- “From Crayons to AI: Widening the Lens on Educational Technology and Creativity,” published in TechTrends and authored by Mishra; Danah Henriksen, MLFTC associate professor; and Carmen Richardson, MLFTC instructor.
- “Building Inclusive and Equitable Artificial Intelligence for Education,” published in XRDS: Crossroads, The ACM Magazine for Students by Rod Roscoe, MLFTC associate professor.
This collaborative has been involved in 18 presentations and workshops and two focus groups with school leaders (in collaboration with the Center On Reinventing Public Education).
Future-focused research question: How can systems leaders, policymakers, and educators best prepare students and themselves for a fast-approaching future that incorporates AI into enhanced student learning opportunities, reprioritized teacher working conditions, and new workforce expectations?

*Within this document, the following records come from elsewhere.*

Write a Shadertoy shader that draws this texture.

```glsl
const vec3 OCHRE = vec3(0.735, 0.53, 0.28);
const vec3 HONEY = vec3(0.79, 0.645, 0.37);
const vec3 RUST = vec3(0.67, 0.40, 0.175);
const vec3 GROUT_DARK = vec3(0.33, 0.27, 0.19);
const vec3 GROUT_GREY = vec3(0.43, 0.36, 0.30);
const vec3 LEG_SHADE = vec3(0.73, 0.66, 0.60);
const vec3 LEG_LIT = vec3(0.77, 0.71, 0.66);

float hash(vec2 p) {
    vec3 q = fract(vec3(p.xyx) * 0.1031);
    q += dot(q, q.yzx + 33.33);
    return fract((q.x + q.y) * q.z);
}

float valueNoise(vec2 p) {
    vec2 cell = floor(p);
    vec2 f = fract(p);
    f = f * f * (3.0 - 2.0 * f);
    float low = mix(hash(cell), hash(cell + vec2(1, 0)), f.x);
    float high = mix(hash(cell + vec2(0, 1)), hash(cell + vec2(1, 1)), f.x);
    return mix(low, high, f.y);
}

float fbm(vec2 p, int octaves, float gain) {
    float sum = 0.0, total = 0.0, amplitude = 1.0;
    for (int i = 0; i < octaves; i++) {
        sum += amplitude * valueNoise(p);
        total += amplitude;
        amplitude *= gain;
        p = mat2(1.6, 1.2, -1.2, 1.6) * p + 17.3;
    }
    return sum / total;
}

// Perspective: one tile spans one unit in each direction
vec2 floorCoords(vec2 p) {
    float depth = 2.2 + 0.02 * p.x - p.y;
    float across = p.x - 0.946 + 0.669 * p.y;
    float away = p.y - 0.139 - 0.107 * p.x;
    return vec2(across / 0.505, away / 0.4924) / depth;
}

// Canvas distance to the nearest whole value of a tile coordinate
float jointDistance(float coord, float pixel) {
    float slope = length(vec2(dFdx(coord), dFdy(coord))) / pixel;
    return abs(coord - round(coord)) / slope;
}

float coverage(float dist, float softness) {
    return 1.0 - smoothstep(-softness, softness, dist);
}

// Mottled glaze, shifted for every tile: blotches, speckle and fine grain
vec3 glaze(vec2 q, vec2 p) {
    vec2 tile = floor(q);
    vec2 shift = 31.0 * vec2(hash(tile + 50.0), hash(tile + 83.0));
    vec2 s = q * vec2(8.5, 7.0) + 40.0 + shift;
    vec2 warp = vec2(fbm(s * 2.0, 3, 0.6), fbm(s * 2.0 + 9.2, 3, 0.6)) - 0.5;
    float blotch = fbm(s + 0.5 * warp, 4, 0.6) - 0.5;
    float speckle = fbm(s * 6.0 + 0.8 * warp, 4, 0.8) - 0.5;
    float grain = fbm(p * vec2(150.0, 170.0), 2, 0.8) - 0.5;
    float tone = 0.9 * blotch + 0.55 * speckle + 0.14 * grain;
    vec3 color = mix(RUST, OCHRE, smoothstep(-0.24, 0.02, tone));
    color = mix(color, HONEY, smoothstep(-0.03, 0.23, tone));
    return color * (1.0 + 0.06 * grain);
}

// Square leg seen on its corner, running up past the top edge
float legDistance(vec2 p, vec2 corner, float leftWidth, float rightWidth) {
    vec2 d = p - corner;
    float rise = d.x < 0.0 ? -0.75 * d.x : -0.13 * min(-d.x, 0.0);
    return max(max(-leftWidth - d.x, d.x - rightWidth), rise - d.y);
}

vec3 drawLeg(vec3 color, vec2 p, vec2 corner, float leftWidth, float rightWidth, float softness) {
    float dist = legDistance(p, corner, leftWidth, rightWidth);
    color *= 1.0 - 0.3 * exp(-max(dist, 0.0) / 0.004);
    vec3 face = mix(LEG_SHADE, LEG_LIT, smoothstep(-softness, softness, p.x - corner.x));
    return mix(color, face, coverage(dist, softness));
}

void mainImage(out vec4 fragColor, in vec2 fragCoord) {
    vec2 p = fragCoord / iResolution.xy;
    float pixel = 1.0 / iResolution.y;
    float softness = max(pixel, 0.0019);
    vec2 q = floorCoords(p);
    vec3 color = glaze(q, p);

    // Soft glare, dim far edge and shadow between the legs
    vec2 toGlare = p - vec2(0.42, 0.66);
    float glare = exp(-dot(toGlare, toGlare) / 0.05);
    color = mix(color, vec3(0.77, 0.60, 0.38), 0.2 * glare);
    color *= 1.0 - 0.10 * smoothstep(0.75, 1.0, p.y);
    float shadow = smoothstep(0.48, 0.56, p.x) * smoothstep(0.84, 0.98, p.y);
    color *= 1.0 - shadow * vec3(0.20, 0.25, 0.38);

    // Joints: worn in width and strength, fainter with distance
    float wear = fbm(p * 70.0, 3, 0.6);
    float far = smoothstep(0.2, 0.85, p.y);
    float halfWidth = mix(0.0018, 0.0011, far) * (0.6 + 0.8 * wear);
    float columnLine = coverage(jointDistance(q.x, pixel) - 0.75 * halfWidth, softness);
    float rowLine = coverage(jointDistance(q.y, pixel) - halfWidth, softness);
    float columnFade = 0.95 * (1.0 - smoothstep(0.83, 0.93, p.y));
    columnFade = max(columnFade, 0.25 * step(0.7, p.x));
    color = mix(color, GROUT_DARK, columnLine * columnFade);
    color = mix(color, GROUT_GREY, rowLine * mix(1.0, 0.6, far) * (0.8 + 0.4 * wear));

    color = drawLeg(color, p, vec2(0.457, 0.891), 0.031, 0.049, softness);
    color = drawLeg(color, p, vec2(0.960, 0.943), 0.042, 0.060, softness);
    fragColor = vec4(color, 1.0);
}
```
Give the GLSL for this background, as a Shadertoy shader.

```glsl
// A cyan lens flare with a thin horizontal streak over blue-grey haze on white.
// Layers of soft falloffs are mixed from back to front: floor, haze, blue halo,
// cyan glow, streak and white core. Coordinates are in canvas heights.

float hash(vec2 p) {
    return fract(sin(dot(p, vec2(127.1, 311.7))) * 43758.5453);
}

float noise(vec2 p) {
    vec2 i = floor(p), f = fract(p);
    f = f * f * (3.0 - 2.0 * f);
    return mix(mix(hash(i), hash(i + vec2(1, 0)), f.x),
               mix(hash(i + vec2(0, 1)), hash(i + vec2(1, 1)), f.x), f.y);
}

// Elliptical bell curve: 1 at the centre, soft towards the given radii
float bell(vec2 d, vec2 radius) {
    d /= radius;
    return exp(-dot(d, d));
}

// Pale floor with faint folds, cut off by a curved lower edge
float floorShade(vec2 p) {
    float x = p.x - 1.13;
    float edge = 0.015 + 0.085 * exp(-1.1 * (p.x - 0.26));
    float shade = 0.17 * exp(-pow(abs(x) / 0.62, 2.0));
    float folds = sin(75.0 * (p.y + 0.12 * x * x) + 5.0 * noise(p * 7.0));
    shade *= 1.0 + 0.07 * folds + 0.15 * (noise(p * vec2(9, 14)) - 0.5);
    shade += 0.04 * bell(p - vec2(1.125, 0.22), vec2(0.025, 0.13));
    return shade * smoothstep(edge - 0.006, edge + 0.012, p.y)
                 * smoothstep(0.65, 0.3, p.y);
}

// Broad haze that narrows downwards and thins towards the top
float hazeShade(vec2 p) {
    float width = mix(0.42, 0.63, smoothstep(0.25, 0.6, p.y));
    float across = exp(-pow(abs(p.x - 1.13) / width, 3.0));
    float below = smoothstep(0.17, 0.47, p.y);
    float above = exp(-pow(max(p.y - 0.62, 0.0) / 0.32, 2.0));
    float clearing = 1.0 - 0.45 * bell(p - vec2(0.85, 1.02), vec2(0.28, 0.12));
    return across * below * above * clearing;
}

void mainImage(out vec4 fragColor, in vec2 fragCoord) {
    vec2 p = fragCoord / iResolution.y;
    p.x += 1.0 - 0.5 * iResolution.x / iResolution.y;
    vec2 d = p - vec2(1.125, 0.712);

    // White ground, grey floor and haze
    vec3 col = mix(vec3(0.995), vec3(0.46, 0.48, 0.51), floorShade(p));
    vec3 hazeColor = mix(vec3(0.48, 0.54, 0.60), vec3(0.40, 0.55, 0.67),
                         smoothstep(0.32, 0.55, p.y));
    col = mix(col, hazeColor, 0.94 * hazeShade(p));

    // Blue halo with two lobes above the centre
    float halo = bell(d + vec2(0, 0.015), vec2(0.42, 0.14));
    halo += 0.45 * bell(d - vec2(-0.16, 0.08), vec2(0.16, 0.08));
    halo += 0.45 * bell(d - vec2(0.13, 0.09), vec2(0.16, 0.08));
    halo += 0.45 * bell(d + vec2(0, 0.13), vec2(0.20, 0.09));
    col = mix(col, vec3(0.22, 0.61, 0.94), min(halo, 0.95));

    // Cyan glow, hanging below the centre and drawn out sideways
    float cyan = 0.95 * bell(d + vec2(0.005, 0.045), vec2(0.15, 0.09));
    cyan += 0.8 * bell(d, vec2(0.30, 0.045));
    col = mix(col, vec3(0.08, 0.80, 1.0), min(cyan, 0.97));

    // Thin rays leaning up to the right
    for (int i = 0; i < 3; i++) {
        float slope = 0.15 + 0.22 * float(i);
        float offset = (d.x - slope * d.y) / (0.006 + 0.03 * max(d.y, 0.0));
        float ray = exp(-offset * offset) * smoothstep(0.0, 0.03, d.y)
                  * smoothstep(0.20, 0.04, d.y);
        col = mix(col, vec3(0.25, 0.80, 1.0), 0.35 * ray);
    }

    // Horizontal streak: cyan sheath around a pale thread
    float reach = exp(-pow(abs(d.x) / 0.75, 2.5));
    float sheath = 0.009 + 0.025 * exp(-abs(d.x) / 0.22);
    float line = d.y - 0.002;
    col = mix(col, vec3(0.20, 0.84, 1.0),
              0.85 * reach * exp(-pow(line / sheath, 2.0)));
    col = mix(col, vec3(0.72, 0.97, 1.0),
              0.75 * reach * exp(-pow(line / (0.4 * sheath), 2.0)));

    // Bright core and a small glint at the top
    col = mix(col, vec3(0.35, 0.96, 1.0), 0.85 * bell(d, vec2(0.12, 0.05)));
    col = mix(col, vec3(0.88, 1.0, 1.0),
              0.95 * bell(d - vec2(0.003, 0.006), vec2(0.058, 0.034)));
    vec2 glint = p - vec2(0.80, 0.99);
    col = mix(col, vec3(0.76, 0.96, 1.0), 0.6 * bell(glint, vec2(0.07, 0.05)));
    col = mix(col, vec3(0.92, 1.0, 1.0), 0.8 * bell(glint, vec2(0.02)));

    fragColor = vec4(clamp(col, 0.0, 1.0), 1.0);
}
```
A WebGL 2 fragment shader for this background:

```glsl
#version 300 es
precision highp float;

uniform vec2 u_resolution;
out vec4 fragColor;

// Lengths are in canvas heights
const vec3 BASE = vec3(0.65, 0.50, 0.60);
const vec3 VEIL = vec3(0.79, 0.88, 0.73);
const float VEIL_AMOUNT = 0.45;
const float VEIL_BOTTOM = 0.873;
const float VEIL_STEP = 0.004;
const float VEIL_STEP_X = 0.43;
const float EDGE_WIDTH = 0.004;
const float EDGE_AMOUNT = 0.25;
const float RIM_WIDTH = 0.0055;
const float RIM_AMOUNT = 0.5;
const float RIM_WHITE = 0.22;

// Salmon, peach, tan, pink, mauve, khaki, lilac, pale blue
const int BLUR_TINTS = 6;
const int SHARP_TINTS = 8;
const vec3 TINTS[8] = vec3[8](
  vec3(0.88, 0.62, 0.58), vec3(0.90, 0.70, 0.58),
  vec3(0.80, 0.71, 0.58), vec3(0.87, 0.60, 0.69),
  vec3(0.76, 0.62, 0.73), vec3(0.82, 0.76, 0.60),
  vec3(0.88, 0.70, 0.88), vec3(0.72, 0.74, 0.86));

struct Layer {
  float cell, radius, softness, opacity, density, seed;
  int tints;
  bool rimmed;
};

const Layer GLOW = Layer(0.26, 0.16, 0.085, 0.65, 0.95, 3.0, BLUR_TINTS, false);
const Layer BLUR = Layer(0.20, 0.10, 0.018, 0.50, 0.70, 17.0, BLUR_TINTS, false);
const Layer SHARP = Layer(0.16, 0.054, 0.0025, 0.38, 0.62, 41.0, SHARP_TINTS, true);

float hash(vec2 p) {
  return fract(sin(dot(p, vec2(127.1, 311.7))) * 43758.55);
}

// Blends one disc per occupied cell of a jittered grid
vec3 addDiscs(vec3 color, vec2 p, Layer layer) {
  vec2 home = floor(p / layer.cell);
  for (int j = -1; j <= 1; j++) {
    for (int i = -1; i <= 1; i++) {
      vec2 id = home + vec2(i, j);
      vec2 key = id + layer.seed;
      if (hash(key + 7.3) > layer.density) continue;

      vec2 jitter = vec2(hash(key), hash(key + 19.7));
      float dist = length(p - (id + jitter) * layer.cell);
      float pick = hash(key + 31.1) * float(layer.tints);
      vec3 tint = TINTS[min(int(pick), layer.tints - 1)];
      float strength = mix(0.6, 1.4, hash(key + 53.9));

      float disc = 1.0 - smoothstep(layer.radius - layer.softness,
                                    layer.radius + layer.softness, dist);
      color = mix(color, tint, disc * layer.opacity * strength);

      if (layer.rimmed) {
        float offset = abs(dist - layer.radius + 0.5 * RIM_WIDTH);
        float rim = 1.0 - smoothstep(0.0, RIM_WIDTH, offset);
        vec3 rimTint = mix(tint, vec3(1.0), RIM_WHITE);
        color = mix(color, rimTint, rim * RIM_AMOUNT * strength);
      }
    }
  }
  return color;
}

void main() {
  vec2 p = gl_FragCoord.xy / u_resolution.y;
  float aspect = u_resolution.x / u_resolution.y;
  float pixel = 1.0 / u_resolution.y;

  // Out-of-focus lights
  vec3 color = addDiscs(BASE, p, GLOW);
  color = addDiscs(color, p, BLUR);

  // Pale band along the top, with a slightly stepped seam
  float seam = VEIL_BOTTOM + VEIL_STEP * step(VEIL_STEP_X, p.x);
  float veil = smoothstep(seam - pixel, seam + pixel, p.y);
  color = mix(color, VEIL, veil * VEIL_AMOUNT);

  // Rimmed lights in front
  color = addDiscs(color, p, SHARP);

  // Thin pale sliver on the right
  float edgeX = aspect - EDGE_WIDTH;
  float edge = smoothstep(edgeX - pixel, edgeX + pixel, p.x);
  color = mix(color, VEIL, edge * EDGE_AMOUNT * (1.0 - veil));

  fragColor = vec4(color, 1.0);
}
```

This collaborative (which was originally called Designing the New American High School) adapted its focus over the past year to explore the emerging artificial intelligence landscape and implications for K–12 students. The project, led by a team that is part of MLFTC’s Center on Reinventing Public Education, is studying how systems leaders, policymakers and educators can best prepare students and themselves for a fast-approaching future that incorporates artificial intelligence into enhanced student learning opportunities, reprioritized teacher working conditions and new workforce expectations. Completed projects included two surveys and results that were published in The74: One explored the lack of state guidance on use of AI in education, and the other on global adoption of artificial intelligence in education.
Future-focused research question:How can we best prepare youth to think critically about and take agency for their futures?
This collaborative focused on creating connections with faculty and students from other colleges, and authoring white papers about imagination ecosystems for learning and teaching that are being considered for further research development. The white papers, which will be posted online at a future date, explored themes such as, “Teachers: The Role of Imagination in Teaching the Emerging Future”; “Youth: The Role of Imagination in Learning What Could Be”; and “Partners: The Role of Imagination in Unsilo-ing Futures.” Collaborative members submitted two grant proposals and conducted three pilot studies. This team has also submitted a proposal for an AERA workshop, and has collaborated closely with the Education, Sustainability and Global Futures LFC.
This collaborative’s members also worked with a cohort of ten teachers participating in the Sonoran Desert Photovoltaics Laboratory, an NSF-funded summer research experiences program focused on creating a local network of agrivoltaics citizen scientists. The teachers pilot tested interactive games designed to help players understand the impact of environmental choices.
Project OASIS (Optimizing Access for Students in School)
Future-focused research question: How can we create a future educational model where special education and labeling disabilities are not necessary for all students to have the optimal experience?
Project OASIS is the newest collaborative, and it formally launched in August. The goals of this interdisciplinary collaborative are to:
- Create an interdisciplinary network of organizations and individuals dedicated to identifying areas for further research and analysis.
- Identify opportunities to redesign special education that have the potential to be scaled.
- Launch research projects that test, analyze and provide insight into possible solutions.
The first formal meeting brought together more than 60 educators, faculty and community members to lay the foundation for future plans that include school visits, webinars and reviewing data to identify high-performing school models. This collaborative also will explore topics such as team-based teaching that align with the focus of MLFTC's Next Education Workforce initiative involving schools nationwide.